• _Aim of the task_
Only the lines from the start of the material through the line containing "block; width: 394px;" are to be extracted, exactly as they appear.
START Source material
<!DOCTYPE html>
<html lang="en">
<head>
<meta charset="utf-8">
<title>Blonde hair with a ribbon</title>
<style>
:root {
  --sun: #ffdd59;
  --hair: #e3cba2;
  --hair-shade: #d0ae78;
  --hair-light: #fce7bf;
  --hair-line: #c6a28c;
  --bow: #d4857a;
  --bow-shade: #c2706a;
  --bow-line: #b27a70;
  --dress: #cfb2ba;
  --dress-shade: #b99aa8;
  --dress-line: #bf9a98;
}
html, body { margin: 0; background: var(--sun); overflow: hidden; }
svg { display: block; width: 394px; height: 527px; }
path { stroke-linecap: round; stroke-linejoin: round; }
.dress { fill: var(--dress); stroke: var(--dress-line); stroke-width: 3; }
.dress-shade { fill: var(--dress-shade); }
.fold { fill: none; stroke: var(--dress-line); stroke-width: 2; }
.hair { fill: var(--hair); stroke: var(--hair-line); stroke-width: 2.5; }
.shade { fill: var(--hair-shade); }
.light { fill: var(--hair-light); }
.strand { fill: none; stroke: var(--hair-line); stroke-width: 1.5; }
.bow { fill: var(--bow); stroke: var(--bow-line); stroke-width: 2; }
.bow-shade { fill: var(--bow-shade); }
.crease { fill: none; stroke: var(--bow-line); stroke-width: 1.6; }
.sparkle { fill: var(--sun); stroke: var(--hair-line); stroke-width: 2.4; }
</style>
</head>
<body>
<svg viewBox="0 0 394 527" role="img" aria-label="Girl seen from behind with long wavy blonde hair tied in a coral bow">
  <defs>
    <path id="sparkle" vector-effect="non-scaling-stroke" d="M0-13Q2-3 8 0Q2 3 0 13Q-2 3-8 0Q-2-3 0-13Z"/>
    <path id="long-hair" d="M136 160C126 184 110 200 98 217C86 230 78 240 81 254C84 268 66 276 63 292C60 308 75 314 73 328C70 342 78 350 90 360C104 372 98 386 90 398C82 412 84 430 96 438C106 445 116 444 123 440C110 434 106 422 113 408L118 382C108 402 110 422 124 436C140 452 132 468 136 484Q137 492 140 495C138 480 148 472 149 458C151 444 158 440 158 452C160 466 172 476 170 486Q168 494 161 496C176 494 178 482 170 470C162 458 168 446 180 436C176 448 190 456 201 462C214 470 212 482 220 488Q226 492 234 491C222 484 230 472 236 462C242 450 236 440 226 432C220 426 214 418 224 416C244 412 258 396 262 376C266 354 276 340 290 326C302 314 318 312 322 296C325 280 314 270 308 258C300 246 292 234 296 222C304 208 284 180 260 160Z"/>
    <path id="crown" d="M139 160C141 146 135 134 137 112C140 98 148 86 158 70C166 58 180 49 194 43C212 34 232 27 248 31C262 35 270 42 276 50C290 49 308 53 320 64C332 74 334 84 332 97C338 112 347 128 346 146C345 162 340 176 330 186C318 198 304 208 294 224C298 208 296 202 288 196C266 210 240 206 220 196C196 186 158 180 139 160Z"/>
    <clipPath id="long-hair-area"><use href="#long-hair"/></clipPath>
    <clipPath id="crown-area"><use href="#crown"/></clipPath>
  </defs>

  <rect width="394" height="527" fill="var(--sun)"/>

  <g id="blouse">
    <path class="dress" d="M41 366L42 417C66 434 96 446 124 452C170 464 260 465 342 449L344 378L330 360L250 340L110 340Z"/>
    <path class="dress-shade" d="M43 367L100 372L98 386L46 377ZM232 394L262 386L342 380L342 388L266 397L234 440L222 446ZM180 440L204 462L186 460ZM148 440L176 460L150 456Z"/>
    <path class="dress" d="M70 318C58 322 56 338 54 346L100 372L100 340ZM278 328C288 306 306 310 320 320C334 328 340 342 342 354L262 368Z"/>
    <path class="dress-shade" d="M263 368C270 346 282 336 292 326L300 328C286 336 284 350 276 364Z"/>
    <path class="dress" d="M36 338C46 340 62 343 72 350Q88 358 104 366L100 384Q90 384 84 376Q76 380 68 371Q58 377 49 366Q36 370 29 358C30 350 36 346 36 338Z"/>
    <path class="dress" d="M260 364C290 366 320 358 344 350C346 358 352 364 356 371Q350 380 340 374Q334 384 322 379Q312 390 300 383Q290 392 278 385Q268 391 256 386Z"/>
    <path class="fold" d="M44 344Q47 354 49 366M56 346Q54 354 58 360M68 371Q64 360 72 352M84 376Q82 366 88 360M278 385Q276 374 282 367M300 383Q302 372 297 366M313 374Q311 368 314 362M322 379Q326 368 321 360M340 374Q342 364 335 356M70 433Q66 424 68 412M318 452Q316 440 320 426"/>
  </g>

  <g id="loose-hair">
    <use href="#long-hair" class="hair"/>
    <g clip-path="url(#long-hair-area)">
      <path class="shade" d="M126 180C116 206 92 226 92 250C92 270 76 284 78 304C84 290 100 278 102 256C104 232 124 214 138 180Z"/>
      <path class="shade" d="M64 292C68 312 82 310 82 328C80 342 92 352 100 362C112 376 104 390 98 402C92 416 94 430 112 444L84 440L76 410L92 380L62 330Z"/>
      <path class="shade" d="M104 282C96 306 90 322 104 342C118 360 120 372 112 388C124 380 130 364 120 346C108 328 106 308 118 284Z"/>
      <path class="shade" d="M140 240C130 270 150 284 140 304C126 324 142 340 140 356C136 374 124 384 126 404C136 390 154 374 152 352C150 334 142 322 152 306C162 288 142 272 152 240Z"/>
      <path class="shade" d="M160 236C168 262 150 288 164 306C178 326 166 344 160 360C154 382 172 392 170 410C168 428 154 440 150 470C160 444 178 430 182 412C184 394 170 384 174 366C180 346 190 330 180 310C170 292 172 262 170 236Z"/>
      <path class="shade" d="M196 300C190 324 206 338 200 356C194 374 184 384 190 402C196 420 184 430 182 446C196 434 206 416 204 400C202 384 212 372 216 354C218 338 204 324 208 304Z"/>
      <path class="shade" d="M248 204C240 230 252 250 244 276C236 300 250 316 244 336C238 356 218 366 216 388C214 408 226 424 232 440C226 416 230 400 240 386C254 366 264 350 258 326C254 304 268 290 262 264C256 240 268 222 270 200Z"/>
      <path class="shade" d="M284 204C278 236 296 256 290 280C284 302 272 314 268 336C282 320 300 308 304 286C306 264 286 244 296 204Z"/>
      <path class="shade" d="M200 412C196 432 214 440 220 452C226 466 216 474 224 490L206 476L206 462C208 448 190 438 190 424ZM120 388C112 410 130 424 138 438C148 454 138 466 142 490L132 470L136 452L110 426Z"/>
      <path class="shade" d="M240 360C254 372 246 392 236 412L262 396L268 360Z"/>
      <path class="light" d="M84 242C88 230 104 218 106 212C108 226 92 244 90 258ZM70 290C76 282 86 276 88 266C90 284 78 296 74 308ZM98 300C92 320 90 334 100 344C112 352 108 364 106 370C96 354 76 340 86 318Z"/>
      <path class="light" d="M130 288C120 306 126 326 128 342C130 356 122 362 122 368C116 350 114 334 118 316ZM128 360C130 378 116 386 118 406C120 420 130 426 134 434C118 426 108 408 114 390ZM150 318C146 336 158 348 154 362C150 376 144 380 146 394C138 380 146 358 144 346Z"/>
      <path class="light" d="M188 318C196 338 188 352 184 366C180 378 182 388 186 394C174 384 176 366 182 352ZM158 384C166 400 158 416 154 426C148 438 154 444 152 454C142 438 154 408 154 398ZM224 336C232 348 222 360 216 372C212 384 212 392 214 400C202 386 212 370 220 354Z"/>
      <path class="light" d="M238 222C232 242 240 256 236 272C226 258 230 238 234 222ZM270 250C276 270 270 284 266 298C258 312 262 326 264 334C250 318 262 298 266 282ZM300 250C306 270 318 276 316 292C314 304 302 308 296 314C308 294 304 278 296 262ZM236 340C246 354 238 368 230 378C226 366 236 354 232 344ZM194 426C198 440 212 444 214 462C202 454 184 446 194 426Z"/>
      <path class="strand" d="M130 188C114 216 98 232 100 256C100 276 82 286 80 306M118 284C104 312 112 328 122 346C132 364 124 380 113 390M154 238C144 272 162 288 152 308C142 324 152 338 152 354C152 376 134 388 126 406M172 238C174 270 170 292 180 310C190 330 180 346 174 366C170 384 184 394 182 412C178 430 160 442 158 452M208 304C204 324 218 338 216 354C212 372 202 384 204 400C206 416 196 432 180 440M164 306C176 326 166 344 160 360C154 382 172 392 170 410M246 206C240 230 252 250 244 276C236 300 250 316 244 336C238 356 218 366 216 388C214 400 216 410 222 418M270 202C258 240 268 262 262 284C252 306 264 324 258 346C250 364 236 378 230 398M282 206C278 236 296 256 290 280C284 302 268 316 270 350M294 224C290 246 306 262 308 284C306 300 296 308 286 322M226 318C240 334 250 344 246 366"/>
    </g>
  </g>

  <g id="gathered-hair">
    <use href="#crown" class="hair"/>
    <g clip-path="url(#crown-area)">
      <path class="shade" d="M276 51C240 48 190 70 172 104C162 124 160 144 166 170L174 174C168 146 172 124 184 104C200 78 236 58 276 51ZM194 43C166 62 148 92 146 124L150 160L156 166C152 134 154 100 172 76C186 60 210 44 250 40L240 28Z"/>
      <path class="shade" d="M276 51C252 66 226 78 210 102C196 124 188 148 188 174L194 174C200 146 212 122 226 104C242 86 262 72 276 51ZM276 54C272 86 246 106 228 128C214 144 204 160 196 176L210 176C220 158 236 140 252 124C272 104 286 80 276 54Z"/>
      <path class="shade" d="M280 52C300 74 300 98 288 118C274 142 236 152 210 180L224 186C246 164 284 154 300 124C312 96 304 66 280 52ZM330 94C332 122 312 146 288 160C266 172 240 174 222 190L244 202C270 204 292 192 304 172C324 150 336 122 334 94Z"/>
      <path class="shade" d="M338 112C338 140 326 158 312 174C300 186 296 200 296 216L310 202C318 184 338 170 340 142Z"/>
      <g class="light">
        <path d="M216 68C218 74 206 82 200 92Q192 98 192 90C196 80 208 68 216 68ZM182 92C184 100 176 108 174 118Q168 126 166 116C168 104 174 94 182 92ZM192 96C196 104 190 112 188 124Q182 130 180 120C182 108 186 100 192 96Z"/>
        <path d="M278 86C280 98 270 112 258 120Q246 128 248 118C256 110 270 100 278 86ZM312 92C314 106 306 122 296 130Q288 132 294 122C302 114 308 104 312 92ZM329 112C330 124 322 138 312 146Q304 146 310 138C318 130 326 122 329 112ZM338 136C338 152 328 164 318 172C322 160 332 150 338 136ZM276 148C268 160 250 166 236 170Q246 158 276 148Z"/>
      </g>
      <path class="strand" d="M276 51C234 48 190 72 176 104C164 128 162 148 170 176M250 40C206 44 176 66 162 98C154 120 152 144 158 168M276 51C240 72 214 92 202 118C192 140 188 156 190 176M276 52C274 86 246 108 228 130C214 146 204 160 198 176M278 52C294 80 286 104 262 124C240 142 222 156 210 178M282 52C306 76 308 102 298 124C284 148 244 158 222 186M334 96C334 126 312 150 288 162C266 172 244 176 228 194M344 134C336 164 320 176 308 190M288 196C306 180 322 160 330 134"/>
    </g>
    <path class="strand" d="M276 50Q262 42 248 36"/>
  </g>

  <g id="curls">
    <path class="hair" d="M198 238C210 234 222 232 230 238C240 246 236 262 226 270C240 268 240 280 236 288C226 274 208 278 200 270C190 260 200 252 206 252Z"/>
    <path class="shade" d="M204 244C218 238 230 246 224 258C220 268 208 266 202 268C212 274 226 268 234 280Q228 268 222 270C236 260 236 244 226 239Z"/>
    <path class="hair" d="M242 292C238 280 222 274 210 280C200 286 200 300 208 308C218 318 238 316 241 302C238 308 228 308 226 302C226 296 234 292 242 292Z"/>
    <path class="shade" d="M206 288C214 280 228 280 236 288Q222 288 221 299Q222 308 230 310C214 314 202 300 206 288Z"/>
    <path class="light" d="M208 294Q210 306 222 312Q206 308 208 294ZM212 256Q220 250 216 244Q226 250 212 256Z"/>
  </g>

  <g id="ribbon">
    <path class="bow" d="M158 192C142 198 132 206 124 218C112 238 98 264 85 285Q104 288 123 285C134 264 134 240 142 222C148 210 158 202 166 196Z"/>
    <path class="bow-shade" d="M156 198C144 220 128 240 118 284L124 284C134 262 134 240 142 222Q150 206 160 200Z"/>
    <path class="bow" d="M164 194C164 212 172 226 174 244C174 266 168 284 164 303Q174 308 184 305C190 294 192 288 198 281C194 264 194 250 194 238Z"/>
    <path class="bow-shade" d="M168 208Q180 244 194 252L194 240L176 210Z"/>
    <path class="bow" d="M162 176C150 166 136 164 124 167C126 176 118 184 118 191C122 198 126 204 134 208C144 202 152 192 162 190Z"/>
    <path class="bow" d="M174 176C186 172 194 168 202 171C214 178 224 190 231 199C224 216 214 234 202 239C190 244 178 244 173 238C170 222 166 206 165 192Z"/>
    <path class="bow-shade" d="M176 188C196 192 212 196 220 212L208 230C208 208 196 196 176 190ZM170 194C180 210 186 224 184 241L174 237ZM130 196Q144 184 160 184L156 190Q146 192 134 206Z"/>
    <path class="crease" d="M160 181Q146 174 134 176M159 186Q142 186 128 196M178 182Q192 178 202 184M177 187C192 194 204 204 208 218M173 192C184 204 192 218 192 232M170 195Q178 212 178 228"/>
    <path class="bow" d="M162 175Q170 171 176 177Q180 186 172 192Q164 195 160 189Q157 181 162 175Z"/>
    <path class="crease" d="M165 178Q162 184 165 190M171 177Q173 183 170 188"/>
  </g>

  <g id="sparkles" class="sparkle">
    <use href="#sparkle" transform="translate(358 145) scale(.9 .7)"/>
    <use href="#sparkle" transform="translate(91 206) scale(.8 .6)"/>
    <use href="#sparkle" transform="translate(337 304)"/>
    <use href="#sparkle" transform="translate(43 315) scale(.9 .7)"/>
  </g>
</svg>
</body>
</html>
END Source material
• _Answer area_
<!DOCTYPE html>
<html lang="en">
<head>
<meta charset="utf-8">
<title>Blonde hair with a ribbon</title>
<style>
:root {
  --sun: #ffdd59;
  --hair: #e3cba2;
  --hair-shade: #d0ae78;
  --hair-light: #fce7bf;
  --hair-line: #c6a28c;
  --bow: #d4857a;
  --bow-shade: #c2706a;
  --bow-line: #b27a70;
  --dress: #cfb2ba;
  --dress-shade: #b99aa8;
  --dress-line: #bf9a98;
}
html, body { margin: 0; background: var(--sun); overflow: hidden; }
svg { display: block; width: 394px; height: 527px; }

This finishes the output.